═════ RECORDS PROVIDED

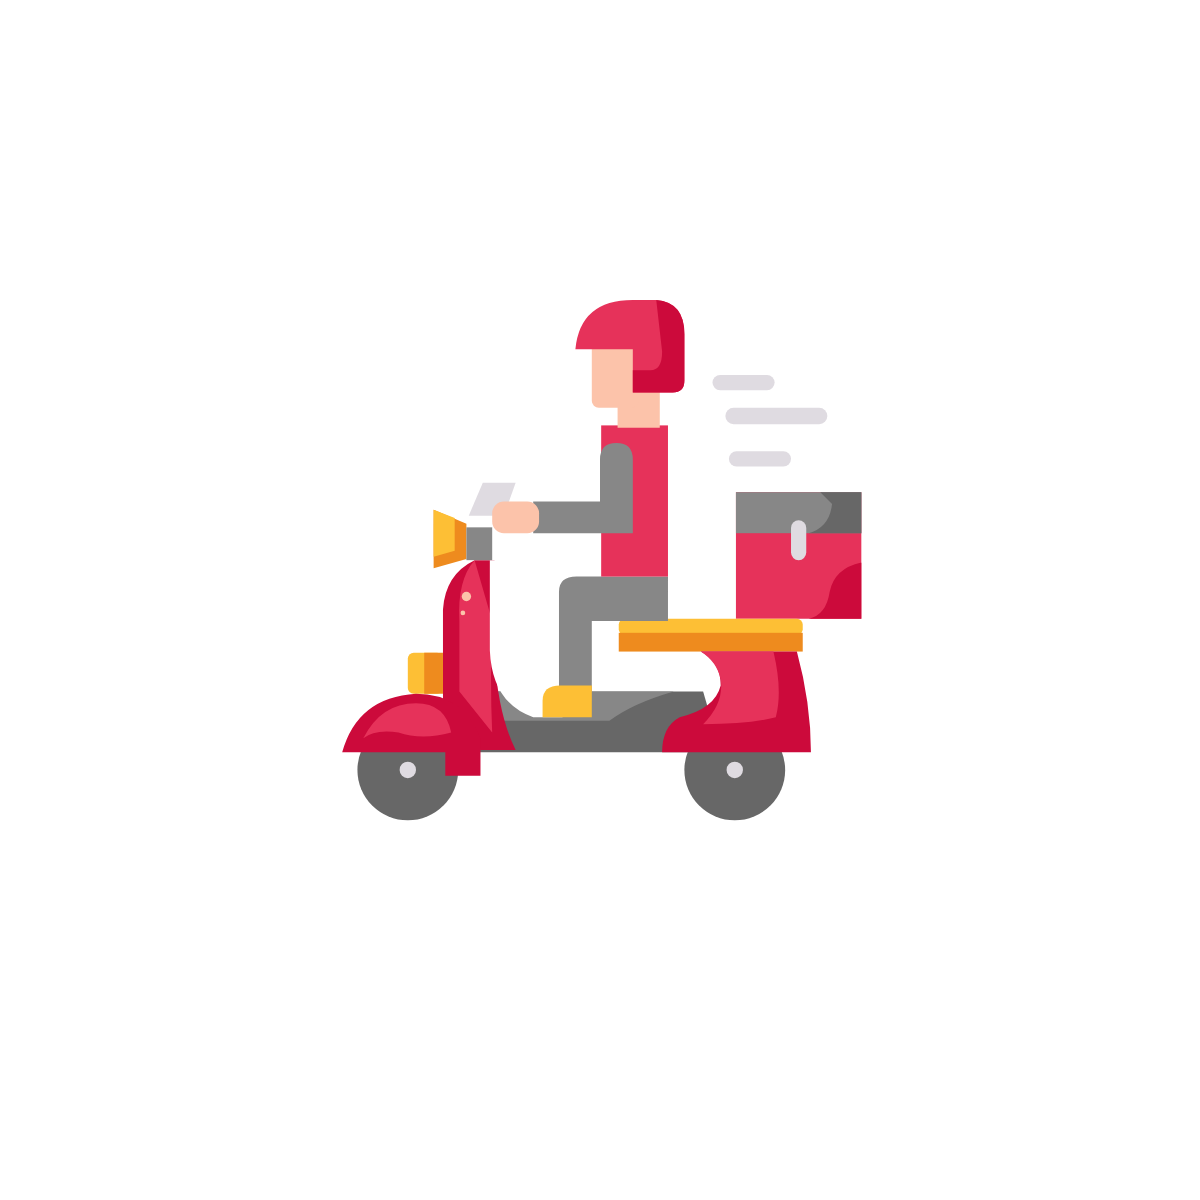
<!DOCTYPE html>
<html lang="en">
<head>
<meta charset="utf-8">
<title>Scooter Courier</title>
<link rel="stylesheet" href="https://fonts.googleapis.com/css2?family=Inter&display=swap">
<style>
  :root {
    --bg: #ffffff;
    --red: #e6325a;
    --red-deep: #cc0a3b;
    --grey: #878787;
    --grey-deep: #676767;
    --skin: #fcc3aa;
    --yellow: #fdbf35;
    --orange: #ee8b1e;
    --mist: #dfdbe1;
  }
  html, body {
    margin: 0;
    width: 1200px;
    height: 1200px;
    overflow: hidden;
    background: var(--bg);
    font-family: "Inter", sans-serif;
  }
  .artboard { display: block; width: 1200px; height: 1200px; }
</style>
</head>
<body>
<svg class="artboard" viewBox="0 0 1024 1024" xmlns="http://www.w3.org/2000/svg" role="img" aria-label="Delivery rider on a red scooter">
  <defs>
    <g id="wheel">
      <circle r="43" fill="var(--grey-deep)"/>
      <circle r="7" fill="var(--mist)"/>
    </g>
  </defs>

  <g class="speed-lines" fill="var(--mist)">
    <rect x="608" y="320" width="53" height="13" rx="6.5"/>
    <rect x="619" y="348" width="87" height="14" rx="7"/>
    <rect x="622" y="385" width="53" height="13" rx="6.5"/>
  </g>

  <g class="wheels">
    <use href="#wheel" x="348" y="657"/>
    <use href="#wheel" x="627" y="657"/>
  </g>

  <g class="delivery-box">
    <rect x="628" y="420" width="107" height="108" fill="var(--red)"/>
    <path d="M735 455 V528 H690 Q705 525 708 505 Q712 485 735 480 Z" fill="var(--red-deep)"/>
    <rect x="628" y="420" width="107" height="35" fill="var(--grey)"/>
    <path d="M700 420 H735 V455 H690 Q708 450 710 430 Z" fill="var(--grey-deep)"/>
    <rect x="675" y="444" width="13" height="34" rx="6.5" fill="var(--mist)"/>
  </g>

  <g class="seat">
    <rect x="528" y="528" width="157" height="14" rx="5" fill="var(--yellow)"/>
    <rect x="528" y="540" width="157" height="16" fill="var(--orange)"/>
  </g>

  <g class="scooter-body">
    <path d="M380 590 H600 L615 642 H380 Z" fill="var(--grey-deep)"/>
    <path d="M380 590 H575 Q540 600 520 615 H405 Z" fill="var(--grey)"/>
    <path d="M598 556 H680 Q692 600 692 642 H565 Q565 620 580 612 Q610 605 615 585 Q615 565 598 556 Z" fill="var(--red-deep)"/>
    <path d="M598 556 H660 Q668 590 662 612 Q640 618 600 618 Q618 600 615 580 Q612 565 598 556 Z" fill="var(--red)"/>
    <path d="M405 478 Q380 490 378 520 V600 L410 640 H440 Q425 610 422 560 V478 Z" fill="var(--red-deep)"/>
    <path d="M405 478 Q390 495 392 530 V590 L420 625 Q418 580 420 530 Z" fill="var(--red)"/>
    <path d="M418 478 V555 Q420 600 455 612 H480 V590 Q440 588 435 540 V478 Z" fill="var(--bg)"/>
    <circle cx="398" cy="509" r="4" fill="var(--skin)"/>
    <circle cx="395" cy="523" r="2" fill="var(--skin)"/>
  </g>

  <g class="front">
    <rect x="348" y="557" width="30" height="35" rx="5" fill="var(--yellow)"/>
    <rect x="362" y="557" width="16" height="35" fill="var(--orange)"/>
    <path d="M292 642 Q305 595 355 592 Q395 592 410 630 V662 H380 V642 Z" fill="var(--red-deep)"/>
    <path d="M310 630 Q325 600 355 600 Q380 600 385 625 Q360 632 340 625 Q320 622 310 630 Z" fill="var(--red)"/>
    <path d="M370 435 L398 447 V477 L370 485 Z" fill="var(--orange)"/>
    <path d="M370 435 L388 442 V470 L370 475 Z" fill="var(--yellow)"/>
    <rect x="398" y="450" width="22" height="28" fill="var(--grey)"/>
    <path d="M412 412 H440 L430 440 H400 Z" fill="var(--mist)"/>
  </g>

  <g class="rider">
    <path d="M477 505 Q477 492 492 492 H570 V530 H505 V590 H477 Z" fill="var(--grey)"/>
    <path d="M463 612 V598 Q463 585 478 585 H505 V612 Z" fill="var(--yellow)"/>
    <rect x="513" y="363" width="57" height="129" fill="var(--red)"/>
    <path d="M512 392 Q512 378 526 378 Q540 378 540 392 V455 H455 V428 H512 Z" fill="var(--grey)"/>
    <rect x="420" y="428" width="40" height="27" rx="10" fill="var(--skin)"/>
    <rect x="527" y="330" width="36" height="35" fill="var(--skin)"/>
    <rect x="505" y="290" width="40" height="58" rx="6" fill="var(--skin)"/>
    <path d="M491 298 Q495 256 540 256 H560 Q584 258 584 285 V325 Q584 335 574 335 H540 V298 Z" fill="var(--red)"/>
    <path d="M560 256 Q584 258 584 285 V325 Q584 335 574 335 H540 V316 H555 Q565 316 565 300 Z" fill="var(--red-deep)"/>
  </g>
</svg>
</body>
</html>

══════════

> **PROBLEM DETAILS**
Type the listing out again word for word, passing over each picture.

> **OUTPUT FOR THIS TASK**
<!DOCTYPE html>
<html lang="en">
<head>
<meta charset="utf-8">
<title>Scooter Courier</title>
<link rel="stylesheet" href="https://fonts.googleapis.com/css2?family=Inter&display=swap">
<style>
  :root {
    --bg: #ffffff;
    --red: #e6325a;
    --red-deep: #cc0a3b;
    --grey: #878787;
    --grey-deep: #676767;
    --skin: #fcc3aa;
    --yellow: #fdbf35;
    --orange: #ee8b1e;
    --mist: #dfdbe1;
  }
  html, body {
    margin: 0;
    width: 1200px;
    height: 1200px;
    overflow: hidden;
    background: var(--bg);
    font-family: "Inter", sans-serif;
  }
  .artboard { display: block; width: 1200px; height: 1200px; }
</style>
</head>
<body>
<svg class="artboard" viewBox="0 0 1024 1024" xmlns="http://www.w3.org/2000/svg" role="img" aria-label="Delivery rider on a red scooter">
  <defs>
    <g id="wheel">
      <circle r="43" fill="var(--grey-deep)"/>
      <circle r="7" fill="var(--mist)"/>
    </g>
  </defs>

  <g class="speed-lines" fill="var(--mist)">
    <rect x="608" y="320" width="53" height="13" rx="6.5"/>
    <rect x="619" y="348" width="87" height="14" rx="7"/>
    <rect x="622" y="385" width="53" height="13" rx="6.5"/>
  </g>

  <g class="wheels">
    <use href="#wheel" x="348" y="657"/>
    <use href="#wheel" x="627" y="657"/>
  </g>

  <g class="delivery-box">
    <rect x="628" y="420" width="107" height="108" fill="var(--red)"/>
    <path d="M735 455 V528 H690 Q705 525 708 505 Q712 485 735 480 Z" fill="var(--red-deep)"/>
    <rect x="628" y="420" width="107" height="35" fill="var(--grey)"/>
    <path d="M700 420 H735 V455 H690 Q708 450 710 430 Z" fill="var(--grey-deep)"/>
    <rect x="675" y="444" width="13" height="34" rx="6.5" fill="var(--mist)"/>
  </g>

  <g class="seat">
    <rect x="528" y="528" width="157" height="14" rx="5" fill="var(--yellow)"/>
    <rect x="528" y="540" width="157" height="16" fill="var(--orange)"/>
  </g>

  <g class="scooter-body">
    <path d="M380 590 H600 L615 642 H380 Z" fill="var(--grey-deep)"/>
    <path d="M380 590 H575 Q540 600 520 615 H405 Z" fill="var(--grey)"/>
    <path d="M598 556 H680 Q692 600 692 642 H565 Q565 620 580 612 Q610 605 615 585 Q615 565 598 556 Z" fill="var(--red-deep)"/>
    <path d="M598 556 H660 Q668 590 662 612 Q640 618 600 618 Q618 600 615 580 Q612 565 598 556 Z" fill="var(--red)"/>
    <path d="M405 478 Q380 490 378 520 V600 L410 640 H440 Q425 610 422 560 V478 Z" fill="var(--red-deep)"/>
    <path d="M405 478 Q390 495 392 530 V590 L420 625 Q418 580 420 530 Z" fill="var(--red)"/>
    <path d="M418 478 V555 Q420 600 455 612 H480 V590 Q440 588 435 540 V478 Z" fill="var(--bg)"/>
    <circle cx="398" cy="509" r="4" fill="var(--skin)"/>
    <circle cx="395" cy="523" r="2" fill="var(--skin)"/>
  </g>

  <g class="front">
    <rect x="348" y="557" width="30" height="35" rx="5" fill="var(--yellow)"/>
    <rect x="362" y="557" width="16" height="35" fill="var(--orange)"/>
    <path d="M292 642 Q305 595 355 592 Q395 592 410 630 V662 H380 V642 Z" fill="var(--red-deep)"/>
    <path d="M310 630 Q325 600 355 600 Q380 600 385 625 Q360 632 340 625 Q320 622 310 630 Z" fill="var(--red)"/>
    <path d="M370 435 L398 447 V477 L370 485 Z" fill="var(--orange)"/>
    <path d="M370 435 L388 442 V470 L370 475 Z" fill="var(--yellow)"/>
    <rect x="398" y="450" width="22" height="28" fill="var(--grey)"/>
    <path d="M412 412 H440 L430 440 H400 Z" fill="var(--mist)"/>
  </g>

  <g class="rider">
    <path d="M477 505 Q477 492 492 492 H570 V530 H505 V590 H477 Z" fill="var(--grey)"/>
    <path d="M463 612 V598 Q463 585 478 585 H505 V612 Z" fill="var(--yellow)"/>
    <rect x="513" y="363" width="57" height="129" fill="var(--red)"/>
    <path d="M512 392 Q512 378 526 378 Q540 378 540 392 V455 H455 V428 H512 Z" fill="var(--grey)"/>
    <rect x="420" y="428" width="40" height="27" rx="10" fill="var(--skin)"/>
    <rect x="527" y="330" width="36" height="35" fill="var(--skin)"/>
    <rect x="505" y="290" width="40" height="58" rx="6" fill="var(--skin)"/>
    <path d="M491 298 Q495 256 540 256 H560 Q584 258 584 285 V325 Q584 335 574 335 H540 V298 Z" fill="var(--red)"/>
    <path d="M560 256 Q584 258 584 285 V325 Q584 335 574 335 H540 V316 H555 Q565 316 565 300 Z" fill="var(--red-deep)"/>
  </g>
</svg>
</body>
</html>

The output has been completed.